You may have seen a few posts back that I was on a looong vacation in Mexico. You may have even followed along with the few photos I posted on the e.m.papers Instagram feed. I didn't post a lot, mostly because I am bad about taking photos, and also I was happily unplugged most of the time and just enjoying the moment.
I'm breaking this post up into two parts: Oaxaca and Tulum. Those are the two places we went. Oaxaca is a southern state of Mexico located on the Pacific side. It is known for it's rich history in the arts and especially it's celebration of Dia de Los Muertos. There's a major university there and it's full of young Mexican hipsters (!) along with regular everyday folk.
We were there not too long after the awful kidnapping and massacre of 43 protesting students in the state of Guerrero. Like much of Mexico, Oaxaca has a long tradition of protest and activism and this was on vivid display in the form of street art. This was what struck me when we first arrived.
A lot of non-protest related urban art and murals also caught my eye:
I noticed and admired a lot of the hand lettering and signage that we came across. This was a quote painted on the wal of a Mezscal distellery that we visted.
Oh how I wished I had had about four giant suitcases to pack all the crafts, foods and textiles I found meandering through the aisles at all the Mercados in town. Or course I brought back stuff, but just a fraction of what I could have!
We mostly wandered around town. Our bed and breakfast was right in the historical district, which was easy to walk around by foot (all the streets are one way!)

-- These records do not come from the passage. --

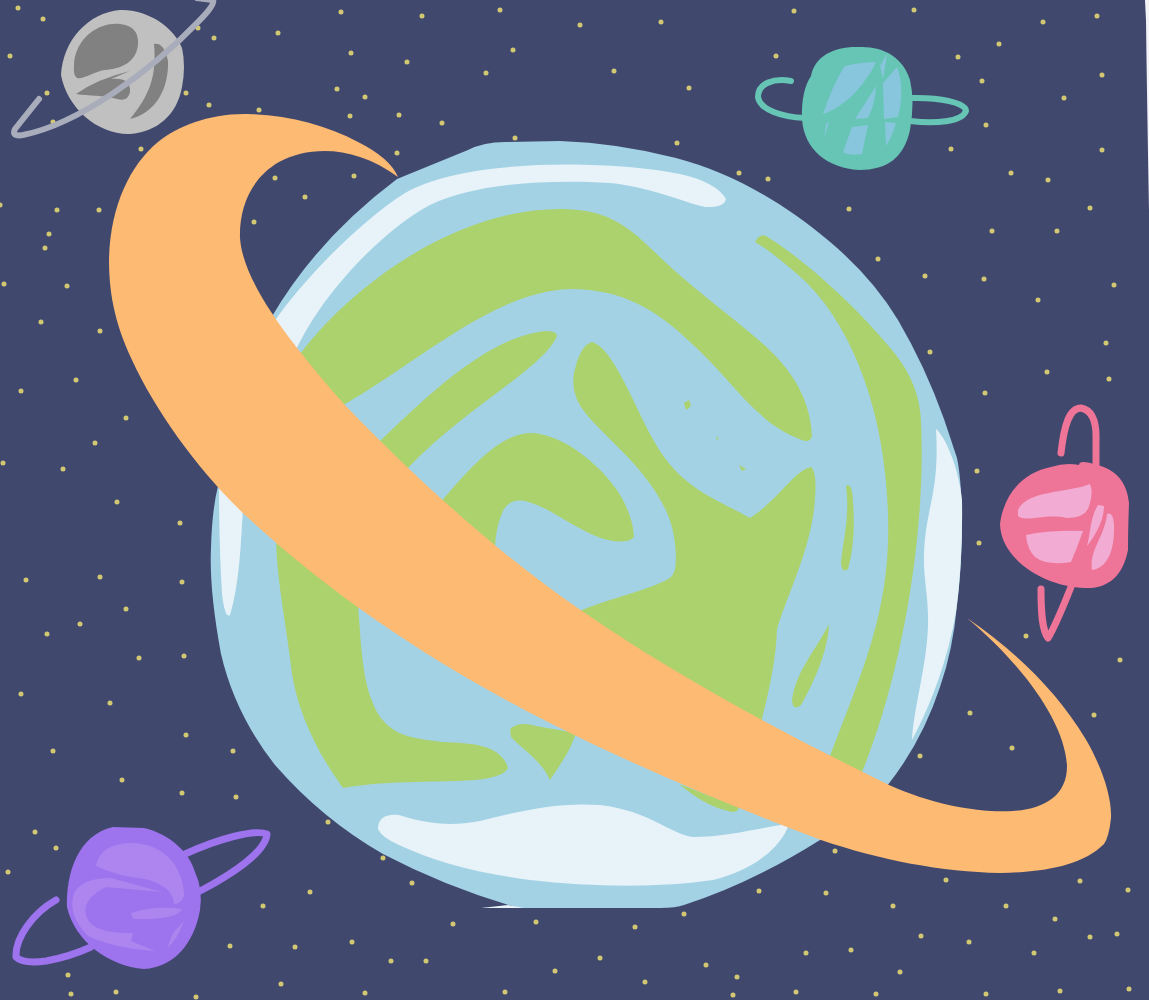
<!DOCTYPE html>
<html lang="en">
<head>
<meta charset="utf-8">
<title>Ringed planets in space</title>
<style>
:root {
  --space: #41486e;
  --edge: #f4f4f8;
  --star: #d2c873;
  --ocean: #a3d2e4;
  --land: #acd26e;
  --ice: #e7f3f9;
  --ring: #fcba73;
  --moon: #c0c0c0;
  --moon-dark: #818181;
  --moon-ring: #a9acba;
  --teal: #66c5b4;
  --teal-light: #88c6dd;
  --pink: #ee7597;
  --pink-light: #f2abd3;
  --violet: #9d73ee;
  --violet-light: #ae85ef;
}
html, body { margin: 0; overflow: hidden; background: var(--space); }
svg { display: block; width: 1149px; height: 1000px; }
.space { fill: var(--space); }
.edge { fill: var(--edge); }
.stars { fill: none; stroke: var(--star); stroke-width: 5; stroke-linecap: round; }
.ocean { fill: var(--ocean); }
.land { fill: var(--land); }
.ice { fill: var(--ice); }
.ring { fill: var(--ring); }
.orbit { fill: none; stroke-width: 6; stroke-linecap: round; stroke-linejoin: round; }
.moon .body { fill: var(--moon); }
.moon .mark { fill: var(--moon-dark); }
.moon .orbit { stroke: var(--moon-ring); }
.teal .body { fill: var(--teal); }
.teal .mark { fill: var(--teal-light); }
.teal .orbit { stroke: var(--teal); }
.pink .body { fill: var(--pink); }
.pink .mark { fill: var(--pink-light); }
.pink .orbit { stroke: var(--pink); stroke-width: 7; }
.violet .body { fill: var(--violet); }
.violet .mark { fill: var(--violet-light); }
.violet .orbit { stroke: var(--violet); stroke-width: 7; }
</style>
</head>
<body>
<svg viewBox="0 0 1149 1000" role="img" aria-label="A large green and blue planet with an orange ring, surrounded by four small ringed planets and stars">
  <rect class="space" width="1149" height="1000"/>
  <path class="edge" d="M1145 0H1149V210Q1147 100 1146 20Z"/>

  <path class="stars" d="M18 8h0M43 19h0M10 56h0M47 93h0M126 20h0M198 28h0M214 38h0M278 33h0M341 12h0M422 16h0M351 53h0M407 62h0M500 10h0M580 25h0M661 22h0M513 50h0M486 73h0M614 71h0M689 88h0M794 11h0M776 56h0M914 10h0M958 57h0M999 44h0M1043 22h0M1097 16h0M982 81h0M1064 98h0M1102 75h0M1102 150h0M951 149h0M1011 173h0M1048 180h0M1090 208h0M1057 231h0M992 231h0M768 179h0M739 173h0M849 209h0M878 259h0M925 276h0M984 279h0M1038 300h0M1114 285h0M1106 343h0M930 352h0M1047 372h0M985 393h0M1109 379h0M677 143h0M515 138h0M442 123h0M399 115h0M397 153h0M337 89h0M365 97h0M350 116h0M259 110h0M209 105h0M186 93h0M141 149h0M53 122h0M0 205h0M57 210h0M99 210h0M49 234h0M45 248h0M4 284h0M67 286h0M41 322h0M100 331h0M76 380h0M21 391h0M126 418h0M95 443h0M3 463h0M63 469h0M117 502h0M180 523h0M26 580h0M100 577h0M182 582h0M126 609h0M47 634h0M80 624h0M139 658h0M184 656h0M21 694h0M110 703h0M186 735h0M233 751h0M53 751h0M122 780h0M182 793h0M236 797h0M35 832h0M8 872h0M56 848h0M310 892h0M383 858h0M328 822h0M352 942h0M412 883h0M453 924h0M426 961h0M391 961h0M230 946h0M263 906h0M68 975h0M116 992h0M196 997h0M71 994h0M281 984h0M295 947h0M365 993h0M505 992h0M555 971h0M536 922h0M600 958h0M635 927h0M684 914h0M645 982h0M706 965h0M737 977h0M759 891h0M826 893h0M835 851h0M806 953h0M851 950h0M733 995h0M796 992h0M893 906h0M921 936h0M900 972h0M876 994h0M946 880h0M969 942h0M1006 906h0M1055 919h0M1080 881h0M1128 890h0M1117 934h0M1090 937h0M1034 953h0M1060 991h0M986 994h0M1129 989h0M1094 715h0M1120 660h0M1026 636h0M979 543h0M977 471h0M986 125h0M997 830h0M970 713h0M1012 748h0M920 756h0M305 197h0M254 222h0M275 178h0M354 176h0"/>

  <g class="globe">
    <path class="ocean" d="M468 150Q484 142 505 142L560 141Q618 143 676 158C730 172 783 202 829 241Q872 277 898 320Q925 366 944 419L957 458Q962 482 962 530Q961 575 957 605Q953 650 940 687Q922 742 887 786L820 840Q750 884 684 905Q676 908 660 908H519Q448 888 383 854Q322 819 275 765Q235 714 221 654Q209 589 211 548Q212 510 218 486L271 318Q317 239 397 179Z"/>
    <path class="ice" d="M274 322C300 284 355 225 405 193C465 158 610 160 680 174Q716 182 726 199Q724 208 705 207C680 201 650 187 610 183C550 179 474 183 430 205C380 232 321 295 295 352Z"/>
    <path class="ice" d="M936 429C945 436 959 468 962 500Q963 560 956 612Q944 680 912 740C914 706 927 665 928 625C929 588 920 575 926 530C931 498 939 480 936 429Z"/>
    <path class="ice" d="M219 485L243 508C241 544 239 587 230 615Q225 619 222 594Q219 546 219 485Z"/>
    <path class="ice" d="M378 829Q378 813 399 815C425 823 448 827 480 821C520 811 557 802 600 805C650 811 670 834 693 837C728 837 762 827 789 824C782 846 755 870 713 880C660 888 592 887 530 880C477 873 435 862 399 845Q381 837 378 829Z"/>
    <path class="ice" d="M481 908L508 905L524 908Z"/>

    <g class="land">
      <path d="M300 354C355 282 460 207 564 209C612 210 631 229 662 259C704 299 756 333 781 362Q810 395 812 436Q810 445 797 438C754 421 728 375 689 341C656 310 623 289 570 289C494 292 426 357 342 406Z"/>
      <path d="M378 443C435 388 490 337 545 331Q557 331 557 336C543 369 464 408 406 470Z"/>
      <path d="M441 502C476 460 503 434 530 433C562 433 601 465 619 493Q633 516 634 537Q629 543 613 541C580 535 554 508 525 501Q510 498 503 511Q496 526 495 547Z"/>
      <path d="M578 612C605 599 655 589 671 577Q678 571 675 544C670 486 611 444 587 415Q570 396 574 373Q580 345 592 342C611 347 629 393 650 434C678 487 707 494 750 518C778 500 795 470 811 467Q817 471 815 498C813 547 783 604 777 630C776 658 770 689 759 730Z"/>
      <path d="M755 242Q760 233 766 236C808 262 861 311 896 355Q920 386 921 422C926 520 906 667 860 777L827 764C858 681 885 625 888 543C891 436 861 337 806 282Q774 253 755 242Z"/>
      <path d="M276 540L358 605C361 642 362 676 372 701C385 736 410 738 443 742C473 743 501 745 508 768Q504 777 475 780C425 783 391 780 343 788C312 745 298 709 292 674C287 629 277 583 276 540Z"/>
      <path d="M510 729Q519 721 536 726L576 733C570 752 561 763 550 780C540 759 524 751 511 737Z"/>
      <path d="M679 784L739 807Q738 815 725 810Q704 805 679 784Z"/>
      <path d="M846 486Q852 482 853 501Q856 541 848 569Q842 574 841 563C843 539 850 518 846 486Z"/>
      <path d="M829 624C828 652 813 684 801 705Q793 712 792 700C796 671 816 650 829 624Z"/>
      <path d="M684 403L689 400L691 406L686 410ZM739 465L746 469L742 471ZM716 437L719 438L717 440Z"/>
    </g>
  </g>

  <path class="ring" d="M398 177C356 146 311 145 279 162C251 178 239 208 240 238C243 284 294 347 344 404C413 476 497 553 582 611C681 679 785 734 889 785C933 805 980 813 1013 811C1044 809 1067 796 1067 766C1065 723 1024 666 967 618C1013 649 1057 691 1085 738C1101 765 1112 796 1111 818Q1109 837 1104 844C1083 865 1047 872 1000 873C942 872 880 860 821 840C728 805 635 766 548 722C441 668 335 599 245 515C198 470 156 412 132 360C113 320 109 288 109 260C110 208 129 166 158 142C177 126 211 113 248 114C287 115 327 125 358 142Q390 158 398 177Z"/>

  <g class="moon">
    <path class="body" d="M120 10C147 9 174 27 182 48Q186 66 182 87C177 115 157 132 130 134C98 135 67 108 61 75C63 40 88 13 120 10Z"/>
    <path class="mark" d="M74 66C74 42 95 22 120 24Q139 26 138 44C137 62 121 69 105 70C95 71 83 80 77 78Q73 75 74 66Z"/>
    <path class="mark" d="M76 94Q97 79 130 71L111 79Q131 77 130 92Q128 102 117 99C103 95 89 96 76 94Z"/>
    <path class="mark" d="M154 44Q164 42 168 61C169 88 156 113 130 119C149 96 157 77 154 44Z"/>
    <path class="orbit" d="M39 99L15 129Q11 137 23 135C78 124 149 73 199 21Q216 4 213 0L197 -2"/>
  </g>

  <g class="teal">
    <path class="orbit" d="M791 81C774 78 758 83 758 97C760 110 782 117 805 118M910 98C940 97 966 103 966 111C962 122 935 124 910 121"/>
    <path class="body" d="M811 76C815 55 836 46 859 47C883 46 903 57 910 80Q915 101 910 130C904 157 888 170 859 170C828 168 804 150 802 119Q801 91 811 76Z"/>
    <path class="mark" d="M845 66Q862 62 876 62C867 82 846 107 823 114C830 94 836 79 845 66ZM887 54L883 79L880 66ZM883 83L897 67Q905 88 898 117L884 119ZM876 86Q875 105 868 118L855 119ZM829 122L824 139L826 124ZM852 127L868 125L862 154Q850 156 843 152ZM885 122L896 123Q892 137 886 146Z"/>
  </g>

  <g class="pink">
    <path class="orbit" d="M1061 453C1064 426 1069 408 1081 408Q1097 411 1096 440V470M1041 589C1041 613 1042 630 1048 638Q1055 627 1071 587"/>
    <path class="body" d="M1051 467Q1066 462 1079 465Q1079 459 1097 465C1118 470 1127 484 1129 503Q1128 529 1128 550C1123 576 1108 589 1085 588C1045 587 1001 560 1000 524C1004 493 1024 472 1051 467Z"/>
    <path class="mark" d="M1018 510C1027 490 1068 493 1090 484Q1094 493 1088 509Q1083 518 1067 518C1045 513 1026 523 1018 516ZM1026 535Q1050 530 1083 531Q1077 548 1071 562Q1047 566 1035 557Q1027 549 1026 535ZM1098 505L1104 506C1104 521 1095 536 1087 546C1091 531 1090 518 1098 505ZM1107 514Q1113 511 1114 524C1115 551 1107 568 1092 570C1089 550 1105 536 1107 514Z"/>
  </g>

  <g class="violet">
    <path class="orbit" d="M56 900C33 913 15 938 16 957Q23 964 46 961Q69 957 91 947M185 854C218 839 254 829 267 834C266 851 234 873 200 891"/>
    <path class="body" d="M113 827L144 828C170 834 190 853 195 872Q203 889 200 910C194 944 174 967 144 969C109 966 75 942 67 907C66 873 78 835 113 827Z"/>
    <path class="mark" d="M96 866Q100 843 133 843C164 844 184 867 184 896Q181 904 174 904Q173 886 145 879Q120 877 96 866ZM74 893Q82 878 111 878L162 892L106 887Q78 901 88 920Q97 934 133 933L131 941L155 951Q113 948 88 936Q67 915 74 893ZM131 913Q155 905 182 909Q178 920 133 919ZM184 921Q178 939 167 948L173 933Z"/>
  </g>
</svg>
</body>
</html>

I'm sorry to say I was too much of a coward to try the delicious looking street food we saw in many of the stalls, but we did find this great Grandma-style restaurant (El Escapulario), where we had my favortie meal. Tortilla soup and a chile relleno on an orange sauce, filled with the mild local cheese, chilis and herbs.

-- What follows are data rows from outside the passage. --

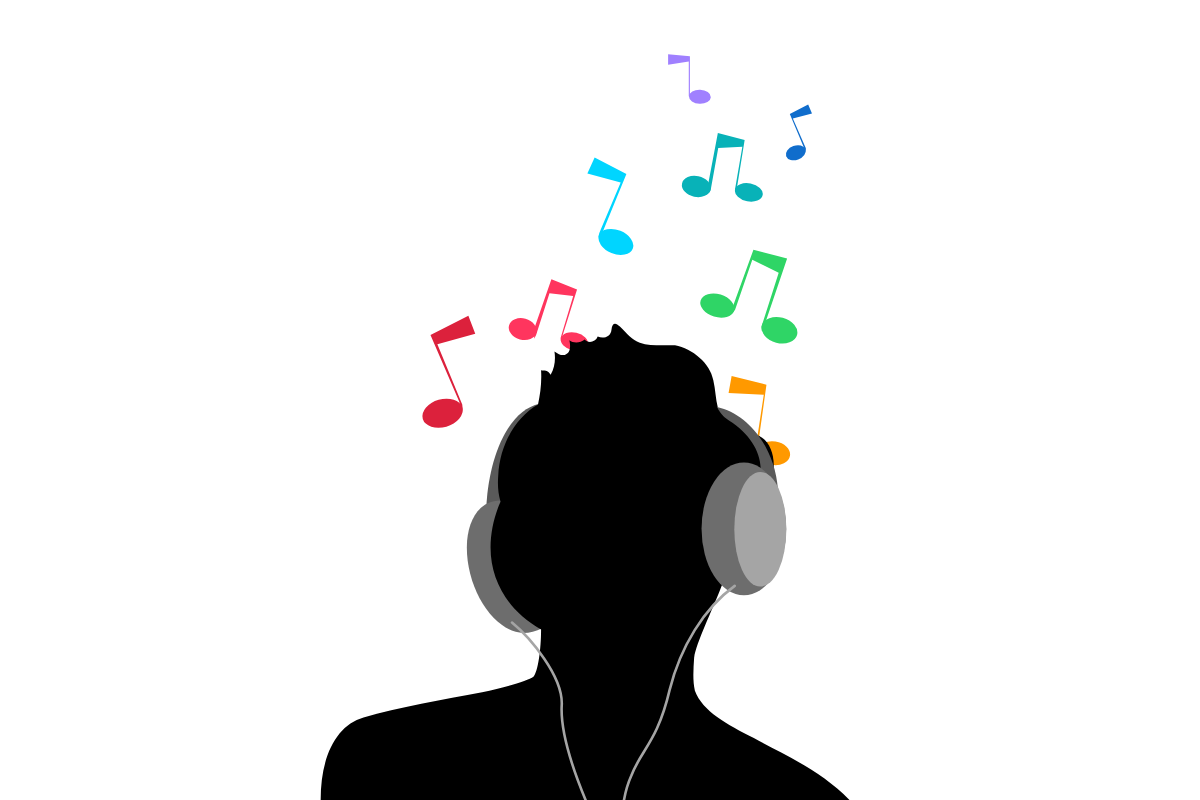
<!DOCTYPE html>
<html lang="en">
<head>
<meta charset="utf-8">
<title>Listening to music</title>
<style>
:root {
  --paper: #ffffff;
  --silhouette: #000000;
  --band: #5a5a5a;
  --cup: #6d6d6d;
  --cup-face: #a5a5a5;
  --red: #dc213c;
  --pink: #ff355e;
  --orange: #ff9900;
  --green: #2fd566;
  --cyan: #00d5ff;
  --teal: #08b2b8;
  --blue: #106dcc;
  --violet: #a080ff;
}
html, body { margin: 0; padding: 0; overflow: hidden; background: var(--paper); }
.artwork { display: block; width: 1200px; height: 800px; background: var(--paper); }
.note-red { fill: var(--red); }
.note-pink { fill: var(--pink); }
.note-orange { fill: var(--orange); }
.note-green { fill: var(--green); }
.note-cyan { fill: var(--cyan); }
.note-teal { fill: var(--teal); }
.note-blue { fill: var(--blue); }
.note-violet { fill: var(--violet); }
.person { fill: var(--silhouette); }
.band { fill: var(--band); }
.cup { fill: var(--cup); }
.cup-face { fill: var(--cup-face); }
.cord { fill: none; stroke: var(--cup-face); stroke-width: 3.4; stroke-linecap: round; stroke-linejoin: round; }
</style>
</head>
<body>
<svg class="artwork" viewBox="0 0 1568 1046" preserveAspectRatio="none" role="img" aria-label="Silhouette of a person wearing headphones with colourful music notes rising overhead">
  <g id="music-notes">
    <g class="note-violet">
      <path d="M873 71L901.500 73.500V126H900V80.500L873 84.500Z"/>
      <ellipse cx="914.500" cy="126.500" rx="14.300" ry="9.200" transform="rotate(2 914.500 126.500)"/>
    </g>
    <g class="note-blue">
      <path d="M1032 149L1056 136.500L1061 148.500L1036 155L1053 194Q1053 197 1052 199L1050 192Z"/>
      <ellipse cx="1039.800" cy="199.700" rx="13.400" ry="9.300" transform="rotate(-20 1039.800 199.700)"/>
    </g>
    <g class="note-teal">
      <path d="M938 174L973 183L963 245L961 252L960.500 247L970 192L938.500 193.500L928.500 249L926 253L925.500 240Z"/>
      <ellipse cx="909.800" cy="243.800" rx="19" ry="13.700" transform="rotate(12 909.800 243.800)"/>
      <ellipse cx="978.500" cy="251.500" rx="18.400" ry="11.800" transform="rotate(11 978.500 251.500)"/>
    </g>
    <g class="note-cyan">
      <path d="M777 206L818.500 227.500L788 302L783 313L782 309Q783 304 785 300L811 238.500L767.500 227Z"/>
      <ellipse cx="804.800" cy="316.300" rx="23.700" ry="15.600" transform="rotate(22 804.800 316.300)"/>
    </g>
    <g class="note-green">
      <path d="M984.500 326.500L1028.500 338L999 425L995.500 433L995 427L1017.500 356.500L983 339.500L960.500 405L957 410L957.500 401Z"/>
      <ellipse cx="937.300" cy="399.500" rx="22.800" ry="15" transform="rotate(17 937.300 399.500)"/>
      <ellipse cx="1018.500" cy="431.800" rx="23.800" ry="16.800" transform="rotate(15 1018.500 431.800)"/>
    </g>
    <g class="note-pink">
      <path d="M720.500 365L754 378.500L735 439L733 446L732.500 442L749 387L718 383.500L700.500 438L698 443L698 430Z"/>
      <ellipse cx="683" cy="430.300" rx="18.500" ry="14" transform="rotate(15 683 430.300)"/>
      <ellipse cx="750.500" cy="446.500" rx="18" ry="11.800" transform="rotate(13 750.500 446.500)"/>
    </g>
    <g class="note-red">
      <path d="M562.500 438L612 413L621 436.500L571.500 450L604 529Q605 534 604 540L600 525Z"/>
      <ellipse cx="578.200" cy="540.300" rx="26.800" ry="18.300" transform="rotate(-16 578.200 540.300)"/>
    </g>
    <g class="note-orange">
      <path d="M956 491.500L1001.500 503L991 578L988 582L998 516L952 514Z"/>
      <ellipse cx="1011" cy="592.500" rx="21.500" ry="15.500" transform="rotate(9 1011 592.500)"/>
    </g>
  </g>

  <g id="headphones-far-side">
    <path class="band" d="M705 528C664 537 639 596 635.500 662L670 662L715 540Z"/>
    <path class="cup" d="M656 654.500C627 653 610 680 610 716C610 772 646 827 684 827.500C692 827.500 700 825.500 709 821L690 700Z"/>
  </g>

  <g class="person">
    <path id="ear" d="M985 568C1001 570 1012 588 1011 612L985 620Z"/>
    <path id="head-and-shoulders" d="M419 1046C419 988 440 948 475 938C520 925 580 914 630 905C660 899 690 890 697 885C703 878 707 850 707 823C665 800 641 760 641 716C641 695 646 674 654 656C651 645 650 635 651 622C653 580 675 545 703 529C706 515 708 500 707 484C711 485 716 483 719.500 490C725 480 726 470 724.500 459.500C730 463 733 465 738 464C745 462 746 454 744 445C749 449 758 449 764 444C768 449 778 448 781 440C788 443 798 441 799 431C800 422 804 421 810 427C819 436 826 445 836 448C850 453 870 451 882 451.500C905 456 928 475 932 497C935 510 935 522 938 533L1000 580L1000 640L943 766C930 800 910 840 907 860C906 875 905 890 908 903C918 930 950 947 985 965C1020 985 1070 1005 1110 1046Z"/>
  </g>

  <g id="headphones-near-side">
    <path class="band" d="M937 532C978 541 1013 586 1016.500 640L994 640V612C993 588 978 566 953 550C947 546 941 541 937 532Z"/>
    <ellipse class="cup" cx="972" cy="691.500" rx="55.300" ry="86.700"/>
    <ellipse class="cup-face" cx="993.500" cy="692" rx="34" ry="75"/>
  </g>

  <g id="cords" class="cord">
    <path d="M669 814C692 833 736 884 734 922C732 956 746 1000 766 1048"/>
    <path d="M960 766C920 795 889 846 875 902C859 970 838 980 825 1014C820 1025 817 1036 815 1048"/>
  </g>
</svg>
</body>
</html>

The next day we went back for breakfast and my husband went all in and sampled a local delicacy Chapolines (grasshoppers) in an omlette. I looked on in fascinated horror.
We also did some touristy things like a take a tour to a weaving town and see some of the ruins like Mitla and the spectacular Monte Alban above the city. I always resist these kinds of excursions, but afterwards I was glad we went.
I loved Oaxaca. I loved the culture that infused the city, the people, the vibe, and I hope this was the first of many trips back to Mexico. Stay tuned for part 2: Tulum.